On Fri, Sep 30, 2011 at 10:21 PM, Bishakha Datta <bishakhadatta(a)gmail.com>wrote;wrote:
On Fri, Sep 30, 2011 at 9:45 PM, Milos Rancic
On Fri, Sep 30, 2011 at 16:24, Risker
Milos, I believe this is exactly the kind of post
that Sue was talking
in her blog. It is aggressive, it is alienating,
and it is intimidating
others who may have useful and progressive ideas
but are repeatedly
> the opinions of others dismissed because they're women/not women or
US/not from the US. The implication of your post
is "if you're a woman
> the US, your opinion is invalid". Your post here did not further the
> discussion in any way, and I politely ask you to refrain from making
As mentioned by Nathan and Oliver, I want to hear what do women think
about the filter, how does it correlate with positions of men and how
does it correlate with cultures.
I am not convinced that all women feel the same way about the filter, nor
all men - similarly, cultures are not homogenous. It is hard to generalize
on any of these bases (plural of 'basis'), because there is no simple
Different individuals can have different responses, regardless of gender or
culture. It doesn't tie in so neatly.
Speaking for myself, no, I can't see myself using the filter. So what? That
doesn't mean I use myself as a proxy for the rest of the world to decide
that no one else should, or that anyone who does is somehow a lesser human.
And yes, I'm against censorship, but as I've said before, I don't see the
filter as proposed as censorship.
The world is made up of different folks, whether we like it or not. And
as we provide for the person who doesn't flinch when seeing a vulva, why is
it so wrong to even think about the person who does flinch when he or she
sees a vulva? That's what I don't get.
Bishakha, call it editorial-content, call it censorship or any other
euphemism - at the heart of it, it is deciding what someone gets to see and
what not. It should not be our job to censor our own content. The strongest
argument I read against this has been - it is not something WMF and the
board should implement and develop, If there was a need to censor/cleanse
graphic content, there would a successful mirror or a fork of the project
already somewhere. Instead, we have small distributions/projects which use
1-2 year old offline dumps to cleanse and then consider safe.
Now, If you were to apply this argument to a government, or a regime and
they decide on removing things that make them flinch - how different would

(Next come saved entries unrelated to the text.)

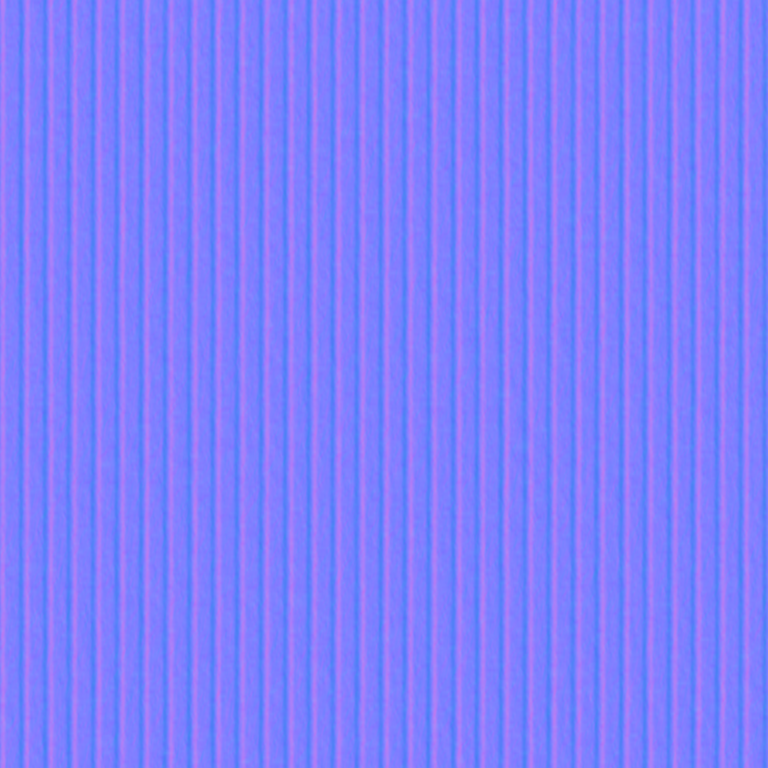
Give the GLSL for this texture map, as a Shadertoy shader.

```glsl
#define RIDGES 32.0          // ridges across the canvas
#define FLANK_OFFSET 0.135   // crest to steepest point, in ridge spacings
#define FLANK_SIGMA 0.075    // softness of a flank, in ridge spacings
#define RIDGE_SLOPE 0.355    // steepest slope on a ridge flank
#define RIDGE_JITTER 0.03    // sideways offset per ridge, in spacings
#define RIDGE_WOBBLE 0.015   // slow drift of a ridge along its length
#define RIDGE_WEAR 0.06      // change of steepness along a ridge
#define GRAIN_SCALE vec2(115.0, 44.0)
#define GRAIN_LEAN 0.2       // sideways lean of the grain per unit of height
#define GRAIN_HEIGHT 0.00052
#define GRAIN_STEP 0.0008    // distance for the grain differences

float hash21(vec2 p) {
    vec3 q = fract(p.xyx * vec3(0.1031, 0.1030, 0.0973));
    q += dot(q, q.yzx + 33.33);
    return fract((q.x + q.y) * q.z);
}

float valueNoise(vec2 p) {
    vec2 cell = floor(p);
    vec2 f = fract(p);
    vec2 w = f * f * f * (f * (f * 6.0 - 15.0) + 10.0);
    float low = mix(hash21(cell), hash21(cell + vec2(1.0, 0.0)), w.x);
    float high = mix(hash21(cell + vec2(0.0, 1.0)), hash21(cell + 1.0), w.x);
    return mix(low, high, w.y);
}

// Short upright fibres that lean to the right
float grainHeight(vec2 uv) {
    uv.x -= GRAIN_LEAN * uv.y;
    uv.x += 0.002 * valueNoise(uv * vec2(60.0, 50.0));
    vec2 p = uv * GRAIN_SCALE + 17.0;
    float height = 0.0;
    float amplitude = 1.0;
    for (int octave = 0; octave < 3; octave++) {
        height += amplitude * valueNoise(p);
        p = p * vec2(1.7, 2.0) + 31.7;
        amplitude *= 0.58;
    }
    return GRAIN_HEIGHT * height;
}

vec2 grainSlope(vec2 uv) {
    vec2 e = vec2(GRAIN_STEP, 0.0);
    return vec2(grainHeight(uv - e.xy) - grainHeight(uv + e.xy),
                grainHeight(uv - e.yx) - grainHeight(uv + e.yx)) / (2.0 * GRAIN_STEP);
}

float flank(float d) {
    float t = d / FLANK_SIGMA;
    return exp(-0.5 * t * t);
}

// Opposing flanks of the nearest ridges, with flat ground between
float ridgeSlope(vec2 uv) {
    float x = uv.x * RIDGES;
    float nearest = floor(x + 0.5);
    float slope = 0.0;
    for (int i = -1; i <= 1; i++) {
        float index = nearest + float(i);
        float id = mod(index, RIDGES);
        float offset = RIDGE_JITTER * (hash21(vec2(id, 3.0)) - 0.5);
        offset += RIDGE_WOBBLE * (valueNoise(vec2(id * 7.0, uv.y * 20.0)) - 0.5);
        float wear = 1.0 + RIDGE_WEAR * (valueNoise(vec2(id * 5.0 + 60.0, uv.y * 24.0)) - 0.5);
        float d = x - index - offset;
        slope += wear * (flank(d - FLANK_OFFSET) - flank(d + FLANK_OFFSET));
    }
    return RIDGE_SLOPE * slope;
}

void mainImage(out vec4 fragColor, in vec2 fragCoord) {
    vec2 uv = fragCoord / iResolution.xy;
    vec2 slope = grainSlope(uv);
    slope.x += ridgeSlope(uv);

    // Encode the surface normal as a colour
    vec3 normal = normalize(vec3(slope, 1.0));
    fragColor = vec4(0.5 + 0.5 * normal, 1.0);
}
```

we be from dictatorial regimes who limit/restrict access to Wikipedia for
all the people that do flinch? I can point to Indian I&B ministry issues or
Film censor board of India, but you probably know more about them than me.